- EXERCISE:
The word "shape" may appear in the records below. Report how many lines contain it, and write nothing besides the number.

============================================================

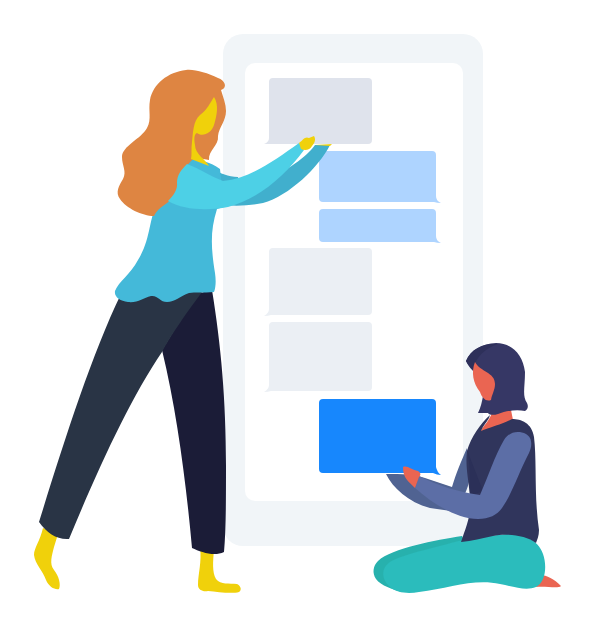
<!DOCTYPE html>
<html lang="en">
<head>
<meta charset="utf-8">
<title>Building a conversation</title>
<style>
:root {
  --frame: #f1f5f8;
  --screen: #ffffff;
  --bubble-grey: #dfe3ec;
  --bubble-pale: #ebeff4;
  --bubble-sky: #aed4ff;
  --bubble-blue: #1787fd;
  --ginger: #de8542;
  --yellow: #f0d10b;
  --top: #44b9d9;
  --sleeve: #4dd0e6;
  --sleeve-far: #41afcd;
  --trouser: #293445;
  --trouser-far: #1b1c37;
  --coral: #ea6552;
  --hair-navy: #363765;
  --hair-shade: #2e305a;
  --vest: #30355c;
  --vest-shade: #2b3058;
  --shirt: #5c6ea6;
  --shirt-far: #506392;
  --teal: #2bbcbc;
  --teal-far: #27b1ad;
}
html, body { margin: 0; background: var(--screen); overflow: hidden; }
svg { display: block; width: 595px; height: 627px; }
.frame { fill: var(--frame); }
.screen { fill: var(--screen); }
.bubble-grey { fill: var(--bubble-grey); }
.bubble-pale { fill: var(--bubble-pale); }
.bubble-sky { fill: var(--bubble-sky); }
.bubble-blue { fill: var(--bubble-blue); }
.ginger { fill: var(--ginger); }
.yellow { fill: var(--yellow); }
.top { fill: var(--top); }
.sleeve { fill: var(--sleeve); }
.sleeve-far { fill: var(--sleeve-far); }
.trouser { fill: var(--trouser); }
.trouser-far { fill: var(--trouser-far); }
.coral { fill: var(--coral); }
.hair-navy { fill: var(--hair-navy); }
.hair-shade { fill: var(--hair-shade); }
.vest { fill: var(--vest); }
.vest-shade { fill: var(--vest-shade); }
.shirt { fill: var(--shirt); }
.shirt-far { fill: var(--shirt-far); }
.teal { fill: var(--teal); }
.teal-far { fill: var(--teal-far); }
</style>
</head>
<body>
<svg viewBox="0 0 595 627" role="img" aria-label="Two women arranging chat bubbles on a giant phone">
  <g id="phone">
    <rect class="frame" x="223" y="34" width="260" height="512" rx="20"/>
    <rect class="screen" x="245" y="63" width="218" height="438" rx="10"/>
  </g>

  <g id="messages">
    <path class="bubble-grey" d="M273 78H368Q372 78 372 82V140Q372 144 368 144H264Q269 142 269 138V82Q269 78 273 78Z"/>
    <path class="bubble-sky" d="M323 151H432Q436 151 436 155V196Q436 201 441 203Q437 203 434 202H323Q319 202 319 198V155Q319 151 323 151Z"/>
    <path class="bubble-sky" d="M323 209H432Q436 209 436 213V236Q436 241 441 243Q437 243 434 242H323Q319 242 319 238V213Q319 209 323 209Z"/>
    <path class="bubble-pale" d="M273 248H368Q372 248 372 252V311Q372 315 368 315H271Q268 316 264 316Q269 313 269 309V252Q269 248 273 248Z"/>
    <path class="bubble-pale" d="M273 322H368Q372 322 372 326V387Q372 391 368 391H271Q268 392 264 392Q269 389 269 385V326Q269 322 273 322Z"/>
    <path class="bubble-blue" d="M323 399H432Q436 399 436 403V467Q437 472 441 475Q437 475 433 473H323Q319 473 319 469V403Q319 399 323 399Z"/>
  </g>

  <g id="standing-woman">
    <g id="feet">
      <path class="yellow" d="M43 528C40 541 34 548 34 555C35 564 43 571 46 580C49 587 55 590 59 589C61 585 59 576 54 570C49 564 52 555 54 547L58 534Z"/>
      <path class="yellow" d="M200 547C202 562 198 574 198 585C198 590 203 592 208 591C218 592 232 594 239 592C242 590 241 586 237 584C229 583 221 585 216 579C212 572 213 562 214 549Z"/>
    </g>
    <path class="trouser-far" d="M162 350L196 294L212 290C221 345 226 400 226 466C226 500 226 530 224 552C214 557 201 552 192 548C186 482 177 412 162 350Z"/>
    <path class="trouser" d="M121 294C91 356 63 445 39 522C47 533 57 540 69 539C98 469 130 399 162 352C173 332 185 315 205 288Z"/>
    <path class="sleeve-far" d="M190 159C208 162 218 177 238 177L240 189L266 180C291 169 310 153 315 145L330 145C319 167 289 196 263 203C244 207 219 207 205 200Z"/>
    <path class="yellow" d="M315 145L332 144L330 146Z"/>
    <path class="top" d="M191 158C201 160 210 162 220 169L224 207L217 209C210 231 211 248 215 273C216 280 216 287 214 292C203 293 195 292 189 293C180 296 175 302 167 302C160 302 158 295 151 296C143 298 138 303 128 302C120 301 114 297 115 291C119 281 130 275 138 260C151 239 149 218 157 204C166 185 177 174 185 162Z"/>
    <path class="ginger" d="M221 90C228 88 225 80 218 78C207 73 195 69 186 70C168 72 153 84 150 100C148 111 152 119 147 128C141 139 122 146 122 157C122 166 127 171 123 179C119 186 115 192 120 199C126 208 142 216 154 216C159 206 168 204 174 197C179 189 176 178 184 170C189 163 192 158 198 158L209 160C208 150 219 146 218 136C219 127 226 121 226 111C226 104 223 97 221 90Z"/>
    <path class="yellow" d="M214 97C210 103 207 110 200 115C193 121 193 133 192 142C191 149 192 155 191 159L209 166C206 160 195 154 195 145C194 139 194 134 197 133C202 137 211 134 214 125C217 115 219 105 214 97Z"/>
    <path class="sleeve" d="M187 164C181 170 177 175 177 183C178 191 171 198 168 201C184 210 207 211 228 207C257 200 285 176 304 150L299 143C275 160 251 178 223 181C210 176 200 169 187 164Z"/>
    <path class="yellow" d="M299 143C303 140 305 136 309 138L314 136C316 139 315 143 312 146C310 150 305 151 301 149Z"/>
  </g>

  <g id="sitting-woman">
    <path class="shirt-far" d="M386 474C393 488 408 502 430 508L451 511C459 505 466 495 469 482L467 448C461 462 456 473 452 487L425 478C414 474 402 474 386 474Z"/>
    <path class="coral" d="M540 575C547 575 554 579 561 586C558 589 547 586 536 587Z"/>
    <path class="teal-far" d="M462 536C436 540 392 548 378 561C373 566 372 573 376 579C381 586 393 589 401 592L480 570Z"/>
    <path class="teal" d="M470 538C438 547 403 554 390 562C380 569 382 580 390 587C397 593 408 594 419 592C449 588 475 578 500 584C515 587 526 591 536 587C546 582 547 565 543 554C538 539 523 534 507 534Z"/>
    <path class="coral" d="M492 413L511 410L513 420L498 430L480 432C484 425 489 421 492 413Z"/>
    <path class="vest" d="M490 415L489 418C486 423 483 426 481 431C489 428 505 423 512 419C521 419 532 423 534 437C537 461 534 497 539 530C539 536 537 540 536 543C526 535 506 533 493 536C482 538 472 541 461 542C466 527 472 514 470 498C469 481 465 467 467 451C471 437 481 423 490 415Z"/>
    <path class="vest-shade" d="M467 449C470 462 470 477 470 496L483 491C477 475 471 461 467 449Z"/>
    <path class="shirt" d="M504 440C509 432 518 430 526 434C533 438 532 447 529 453C519 472 512 494 502 508C497 515 489 519 478 519C457 519 433 504 415 488L419 476C438 486 459 492 480 495C488 477 495 455 504 440Z"/>
    <path class="coral" d="M403 467C407 465 412 470 418 471C421 473 421 475 419 477L415 488C408 481 403 478 403 467Z"/>
    <path class="hair-navy" d="M466 361C471 349 482 344 496 343C512 343 523 355 525 372C525 387 522 396 527 403C529 407 527 410 525 411C516 409 506 411 498 414C492 416 488 414 488 413L478 413C481 407 482 401 483 396L476 374C472 370 468 366 466 361Z"/>
    <path class="hair-shade" d="M466 361C471 349 483 343 498 344C486 348 480 354 475 363L474 370C470 367 468 365 466 361Z"/>
    <path class="coral" d="M475 362C480 372 495 372 495 384C495 390 492 394 491 400C486 402 482 398 480 392C473 383 471 372 475 362Z"/>
  </g>
</svg>
</body>
</html>
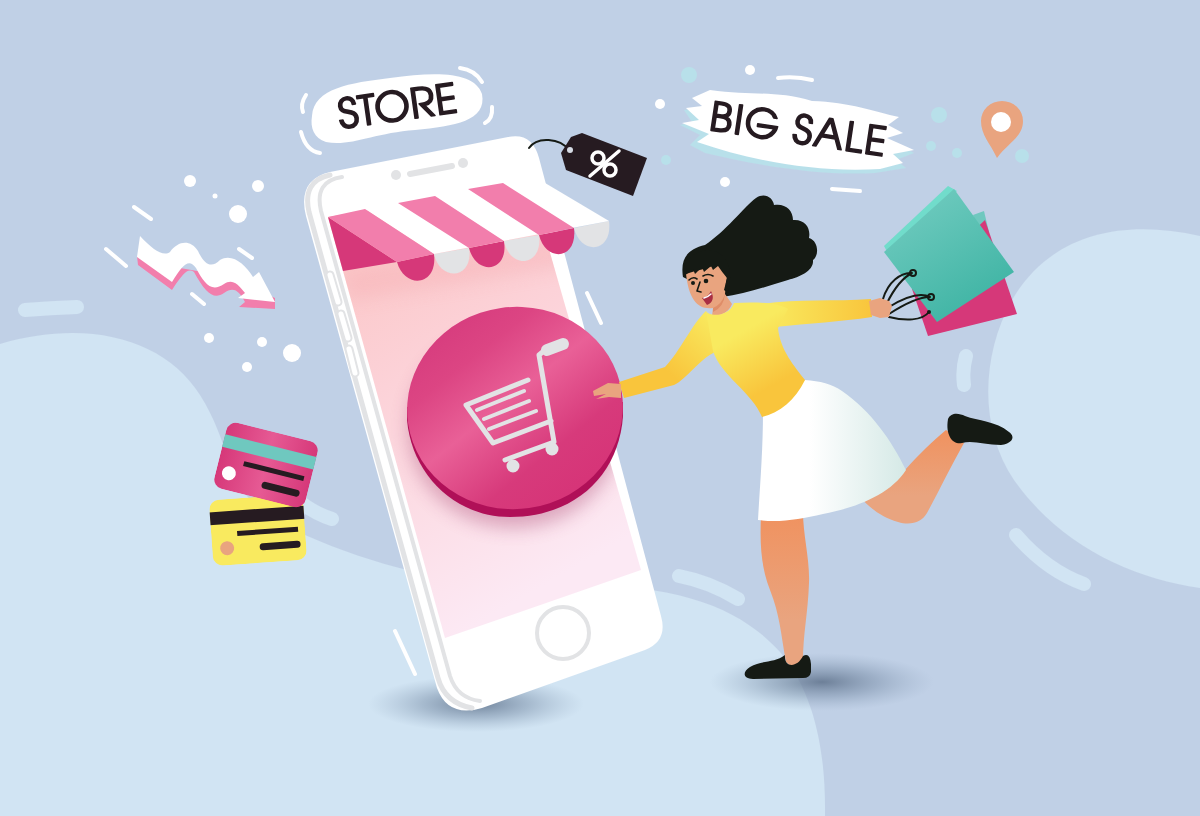
<!DOCTYPE html>
<html lang="en">
<head>
<meta charset="utf-8">
<title>Store – Big Sale</title>
<style>
:root{--sky:#c0d0e6;--cloud:#d1e4f3;--white:#fff;--grey:#e2e3e5;--pink:#f27eac;--magenta:#d63879;--deep:#b01058;--ink:#261b21;--black:#151a14;--teal:#6fc8bf;--aqua:#b8e0ea;--yellow:#f9ea5f;--amber:#f9c53c;--skin:#e9a47f;--coral:#f0925f}
html,body{margin:0;width:1200px;height:816px;overflow:hidden;background:var(--sky)}
svg{display:block}
.cloud{fill:var(--cloud)}
.white{fill:var(--white)}
.grey{fill:var(--grey)}
.pink{fill:var(--pink)}
.magenta{fill:var(--magenta)}
.ink{fill:var(--ink)}
.black{fill:var(--black)}
.teal{fill:var(--teal)}
.aqua{fill:var(--aqua)}
.yellow{fill:var(--yellow)}
.skin{fill:var(--skin)}
.line{fill:none;stroke-linecap:round;stroke-linejoin:round}
.cloud-dash{stroke:var(--cloud);stroke-width:14}
.spark{stroke:var(--white);stroke-width:4}
.cart{stroke:var(--grey);stroke-width:5}
.cord{stroke:var(--black);stroke-width:2}
.sign{font-family:"TeX Gyre Adventor",Lato,sans-serif;fill:var(--ink);stroke:var(--ink);stroke-width:1.6;stroke-linejoin:round}
</style>
</head>
<body>
<svg width="1200" height="816" viewBox="0 0 1200 816" role="img" aria-label="A woman with shopping bags taps the cart button of a phone store">
<defs>
<linearGradient id="screen" x1="0" y1="0" x2=".4" y2="1"><stop offset="0" stop-color="#fbc1bf"/><stop offset=".45" stop-color="#fcd2d8"/><stop offset="1" stop-color="#fce9f4"/></linearGradient>
<linearGradient id="button" x1=".15" y1=".05" x2=".75" y2="1"><stop offset="0" stop-color="#d63b7d"/><stop offset=".22" stop-color="#dc4583"/><stop offset=".46" stop-color="#e96097"/><stop offset=".75" stop-color="#d73a7b"/><stop offset="1" stop-color="#d63377"/></linearGradient>
<linearGradient id="card" x1="0" x2="1"><stop offset="0" stop-color="#d63879"/><stop offset=".5" stop-color="#e65a94"/><stop offset="1" stop-color="#d63879"/></linearGradient>
<linearGradient id="blouse" x1="0" y1="0" x2=".5" y2="1"><stop offset=".35" stop-color="#f9ea5f"/><stop offset=".85" stop-color="#f9c53c"/></linearGradient>
<linearGradient id="sleeve-back" x1="0" x2="1"><stop offset=".1" stop-color="#f9ea5f"/><stop offset="1" stop-color="#f9c53c"/></linearGradient>
<linearGradient id="sleeve-front" x1="1" y1="0" x2="0" y2="1"><stop offset=".05" stop-color="#f9ea5f"/><stop offset=".6" stop-color="#f9c53c"/></linearGradient>
<linearGradient id="skirt" x1="0" x2="1"><stop offset=".35" stop-color="#fff"/><stop offset="1" stop-color="#d5e9e6"/></linearGradient>
<linearGradient id="leg" x1="0" y1="0" x2="0" y2="1"><stop offset="0" stop-color="#f0925f"/><stop offset=".7" stop-color="#e9a47f"/></linearGradient>
<linearGradient id="bag" x1="0" y1="0" x2=".6" y2="1"><stop offset="0" stop-color="#77cec3"/><stop offset="1" stop-color="#3fb4a4"/></linearGradient>
<radialGradient id="shadow"><stop offset="0" stop-color="#5e718a" stop-opacity=".85"/><stop offset=".5" stop-color="#7489a3" stop-opacity=".45"/><stop offset="1" stop-color="#8fa4bd" stop-opacity="0"/></radialGradient>
<filter id="blur" x="-30%" y="-30%" width="160%" height="160%"><feGaussianBlur stdDeviation="9"/></filter>
<clipPath id="screen-area"><path d="M328 217 530 183 641 570 445 638Z"/></clipPath>
<clipPath id="pink-card-shape"><rect x="-47" y="-34" width="94" height="68" rx="10"/></clipPath>
<clipPath id="yellow-card-shape"><rect x="-47" y="-33" width="94" height="66" rx="10"/></clipPath>
</defs>

<g id="background">
<rect width="1200" height="816" fill="var(--sky)"/>
<path class="cloud" d="M0 344C90 318 165 340 200 395C236 452 222 492 282 524C345 556 420 577 500 588C660 575 735 602 780 652C812 690 826 745 825 816H0Z"/>
<path class="cloud" d="M1200 236C1120 218 1050 235 1012 300C980 358 980 430 1014 480C1060 545 1130 578 1200 588Z"/>
<g class="line cloud-dash">
<path d="M25 310Q50 308 77 307M679 576Q710 582 738 599M1016 535Q1046 570 1084 584M966 356Q962 370 964 385M300 502Q316 514 332 519"/>
</g>
</g>

<g id="ground-shadows" fill="url(#shadow)">
<ellipse cx="476" cy="704" rx="108" ry="28"/>
<ellipse cx="822" cy="682" rx="112" ry="29"/>
</g>

<g id="phone">
<path class="white" d="M330 172 508 137Q532 132 539 158L661 616Q668 641 645 650L482 708Q448 718 437 688L306 216Q297 180 330 172Z"/>
<path class="line" stroke="var(--grey)" stroke-width="5" d="M330 175Q302 181 309 212L438 678Q445 703 472 708"/>
<path class="line" stroke="var(--grey)" stroke-width="4" d="M342 177Q314 181 321 211L450 676Q457 698 480 701"/>
<g class="line"><path stroke="var(--grey)" stroke-width="9" d="M330 275 338 302M341 314 348 338M349 349 355 373"/><path stroke="var(--white)" stroke-width="5" d="M330 275 338 302M341 314 348 338M349 349 355 373"/></g>
<path fill="url(#screen)" d="M328 217 530 183 641 570 445 638Z"/>
<circle class="grey" cx="396" cy="175" r="5"/><circle class="grey" cx="463" cy="163" r="5"/>
<path class="line" stroke="var(--grey)" stroke-width="6" d="M410 174 452 166"/>
<circle cx="563" cy="633" r="26" fill="var(--white)" stroke="var(--grey)" stroke-width="4"/>
</g>

<g id="awning">
<path clip-path="url(#screen-area)" fill="#f4a9ae" opacity=".35" d="M343 271 397 262 575 235 590 262 350 300Z" filter="url(#blur)"/>
<g id="scallops">
<path class="magenta" d="M397 262 434 254C438 286 405 290 397 262Z"/>
<path class="grey" d="M434 254 469 248C474 280 440 282 434 254Z"/>
<path class="magenta" d="M469 248 504 241C509 273 476 276 469 248Z"/>
<path class="grey" d="M504 241 539 235C543 267 510 270 504 241Z"/>
<path class="magenta" d="M539 235 574 228C578 260 546 263 539 235Z"/>
<path class="grey" d="M574 228 609 221C613 253 581 256 574 228Z"/>
</g>
<path class="magenta" d="M328 217 397 262 343 271Z"/>
<path class="white" d="M365 209 535 177 609 221 434 254Z"/>
<path class="pink" d="M328 217 365 209 434 254 397 262ZM398 203 435 196 504 241 469 248ZM468 189 503 183 574 228 539 235Z"/>
</g>

<g id="cart-button">
<ellipse clip-path="url(#screen-area)" cx="514" cy="428" rx="106" ry="100" fill="#b45c83" opacity=".45" filter="url(#blur)"/>
<path fill="var(--deep)" d="M407 407V420C412 475 455 517 510 517C575 517 619 475 623 416V402Z"/>
<ellipse cx="515" cy="408" rx="108" ry="101" fill="url(#button)" transform="rotate(-8 515 408)"/>
<g class="line cart">
<path d="M545 350 539 355 554 442 505 460M528 380 466 405 493 443 551 421"/>
<path stroke-width="4" d="M524 391 477 410M529 401 484 419M536 411 489 429"/>
<path stroke-width="12" d="M547 350 563 344"/>
</g>
<circle class="grey" cx="513" cy="466" r="6.5"/><circle class="grey" cx="552" cy="449" r="6.5"/>
</g>

<g id="store-sign">
<path class="white" d="M312 116C314 88 350 83 390 78C438 71 475 72 482 94C487 121 455 126 415 130C374 133 350 147 326 142C314 138 310 128 312 116Z"/>
<text class="sign" transform="translate(340 129) rotate(-8)" font-size="41" textLength="120" lengthAdjust="spacing">STORE</text>
<path class="line spark" d="M306 95Q300 104 303 112M301 132Q306 151 320 153M460 68Q475 70 482 82M492 107Q493 119 485 123"/>
</g>

<g id="discount-tag">
<path class="line" stroke="var(--black)" stroke-width="2" d="M529 148C537 136 560 138 569 150"/>
<path class="ink" d="M561 153 571 137 582 133 647 158 633 196 566 170Z"/>
<circle cx="570" cy="150" r="3" fill="#d7dce5"/>
<g class="line" stroke="var(--white)" stroke-width="3.5"><circle cx="598" cy="158" r="6"/><circle cx="610" cy="170" r="6"/><path d="M619 151 590 176"/></g>
</g>

<g id="sale-sign">
<path class="aqua" d="M680 125 692 122 684 110 700 108 725 104 890 140 914 153 896 160 906 168 875 173C820 176 760 166 705 153L690 145 700 135Z"/>
<path class="white" d="M682 123 699 120 686 108 702 106 692 98 710 90C750 96 775 90 812 101C850 102 875 112 899 117L888 125 903 133 887 138 914 150 893 154 903 163 880 169C820 173 755 162 697 142L709 134Z"/>
<text class="sign" transform="translate(708 130) rotate(8.5)" font-size="40" textLength="178" lengthAdjust="spacing">BIG SALE</text>
<path class="line spark" d="M778 78Q796 76 812 80M832 189 860 191"/>
<g class="aqua"><circle cx="689" cy="75" r="8"/><circle cx="666" cy="160" r="5"/><circle cx="939" cy="115" r="8"/><circle cx="931" cy="146" r="5"/><circle cx="957" cy="153" r="5"/><circle cx="1022" cy="156" r="7"/></g>
<g class="white"><circle cx="750" cy="70" r="5"/><circle cx="660" cy="104" r="5"/><circle cx="725" cy="182" r="5"/></g>
</g>

<g id="map-pin">
<path class="skin" d="M997 158C990 143 981 135 981 121A21 20 0 0 1 1023 121C1023 137 1008 143 997 158Z"/>
<circle class="white" cx="1001" cy="122" r="10"/>
</g>

<g id="price-arrow">
<path id="arrow-edge" fill="var(--pink)" d="M137 256 138 265 172 290C184 272 188 268 194 272C206 294 214 300 224 293C234 286 239 291 245 302L239 307 275 309V298L226 276 180 268Z"/>
<path class="white" d="M140 236C152 249 163 257 170 252C178 241 190 239 198 251C205 266 212 268 220 260C232 253 245 264 253 277L259 272 275 302 238 298 245 293C237 282 231 279 224 284C211 293 204 283 196 268C189 258 183 264 172 282L137 257Z"/>
<path class="line spark" d="M134 207 151 219M106 249 126 266M239 249 252 258M192 294 204 304"/>
<g class="white"><circle cx="190" cy="181" r="6"/><circle cx="215" cy="196" r="2.5"/><circle cx="258" cy="186" r="6"/><circle cx="238" cy="214" r="9"/><circle cx="209" cy="338" r="5"/><circle cx="262" cy="342" r="5"/><circle cx="247" cy="367" r="5"/><circle cx="292" cy="353" r="9"/></g>
</g>

<g id="bank-cards">
<g transform="translate(258 530) rotate(-4)" clip-path="url(#yellow-card-shape)">
<rect class="yellow" x="-47" y="-33" width="94" height="66"/>
<rect class="ink" x="-48" y="-21" width="96" height="13"/>
<path class="line" stroke="var(--ink)" d="M-21 2H40" stroke-width="5" style="stroke-linecap:butt"/>
<path class="line" stroke="var(--ink)" d="M4 17H38" stroke-width="7"/>
<circle class="skin" cx="-32" cy="16" r="7"/>
</g>
<g transform="translate(266 465) rotate(14)" clip-path="url(#pink-card-shape)">
<rect x="-47" y="-34" width="94" height="68" fill="url(#card)"/>
<rect class="teal" x="-48" y="-20" width="96" height="13"/>
<path class="line" stroke="var(--ink)" d="M-22 4H40" stroke-width="5" style="stroke-linecap:butt"/>
<path class="line" stroke="var(--ink)" d="M4 20H36" stroke-width="7"/>
<circle class="white" cx="-34" cy="17" r="7"/>
</g>
</g>

<path id="phone-sparks" class="line spark" d="M587 293 601 323M395 631 415 674"/>

<g id="woman">
<g id="back-leg">
<path fill="url(#leg)" d="M905 470C918 455 933 441 946 430L964 443C950 468 938 493 927 513C922 522 911 526 898 522C880 517 868 506 860 497Z"/>
<path class="black" d="M948 419C951 412 959 413 965 416C978 421 996 421 1009 432C1017 438 1010 444 1001 445C985 445 973 440 962 443C954 445 945 437 948 419Z"/>
</g>
<g id="front-leg">
<path fill="url(#leg)" d="M761 515 803 512C803 535 810 560 809 583C808 613 803 634 803 661Q795 671 786 662C781 635 780 615 770 590C760 564 760 540 761 515Z"/>
<path class="black" d="M785 655C784 668 797 668 803 656Q810 652 811 664V672Q810 678 803 678L753 679C743 679 742 672 750 667C762 660 775 663 785 655Z"/>
</g>
<path id="skirt-shape" fill="url(#skirt)" d="M763 412 805 380C820 381 832 384 842 391C872 412 891 440 906 470C890 495 855 508 823 514C800 519 780 523 758 520C760 485 763 450 763 412Z"/>
<path id="hair" class="black" d="M683 277C680 258 688 249 705 245C725 232 744 207 756 198C765 192 773 198 774 205C785 203 793 210 793 220C805 219 811 228 809 238C819 241 819 256 813 260C814 271 800 277 788 280C765 287 744 294 722 297Z"/>
<g id="head">
<path class="skin" d="M686 274C696 270 708 269 717 264C725 266 729 273 726 282L725 294 732 304Q727 316 712 316L713 308C698 310 689 300 686 274Z"/>
<path fill="#df8d68" d="M713 308Q722 304 725 294 724 307 713 312Z"/>
<path class="black" d="M683 277C682 262 691 253 706 250 727 250 734 268 728 293L724 290 727 278Q722 272 718 266L713 270 711 266 704 272 702 267 695 274 693 269Z"/>
<path class="line" stroke="var(--black)" stroke-width="1.6" d="M689 280Q693 276 697 279M703 276Q708 273 713 276M700 282 697 291 701 292"/>
<circle class="black" cx="693" cy="283" r="2"/><circle class="black" cx="706" cy="281" r="2.3"/>
<path fill="#a92f43" d="M702 298Q708 297 711 291 716 301 707 305Z"/>
<path class="line" stroke="#fff" stroke-width="1.5" d="M704 298Q708 297 711 294"/>
</g>
<path id="back-sleeve" fill="url(#sleeve-back)" d="M755 305C795 298 832 302 871 299L872 317C840 322 810 323 775 327Z"/>
<path id="front-sleeve" fill="url(#sleeve-front)" d="M706 311C692 324 681 350 665 367L619 382 624 398 674 385C687 379 699 359 717 351Z"/>
<path id="blouse-shape" fill="url(#blouse)" d="M706 311C709 317 729 317 734 303C755 302 776 302 788 309L778 328C780 350 795 367 805 380C795 400 780 413 762 417C752 392 721 376 713 351Z"/>
<path id="tapping-hand" class="skin" d="M621 384 608 383 593 391 594 396 606 394 596 399 609 397 621 398Z"/>
</g>

<g id="shopping-bags">
<path class="teal" d="M973 215 984 211 989 232 978 232Z"/>
<path class="magenta" d="M912 289 985 220 1017 314 928 336Z"/>
<path fill="#71dccb" d="M884 246 948 186 957 191 890 257Z"/>
<path fill="url(#bag)" d="M884 252 954 189 1014 272 937 322Z"/>
<path class="line cord" d="M883 299C888 282 901 272 912 273M887 303C894 289 902 278 912 273M889 307C902 299 918 291 930 297M889 314C906 303 920 297 930 297M889 317C905 321 922 321 929 312"/>
<g class="line cord"><circle cx="913" cy="273" r="3"/><circle cx="931" cy="297" r="3"/></g><circle class="black" cx="929" cy="312" r="2"/>
<path id="holding-hand" class="skin" d="M869 301 880 298 889 301 892 306 889 317 880 318 871 315Z"/>
</g>
</svg>
</body>
</html>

============================================================

- SOLUTION:
6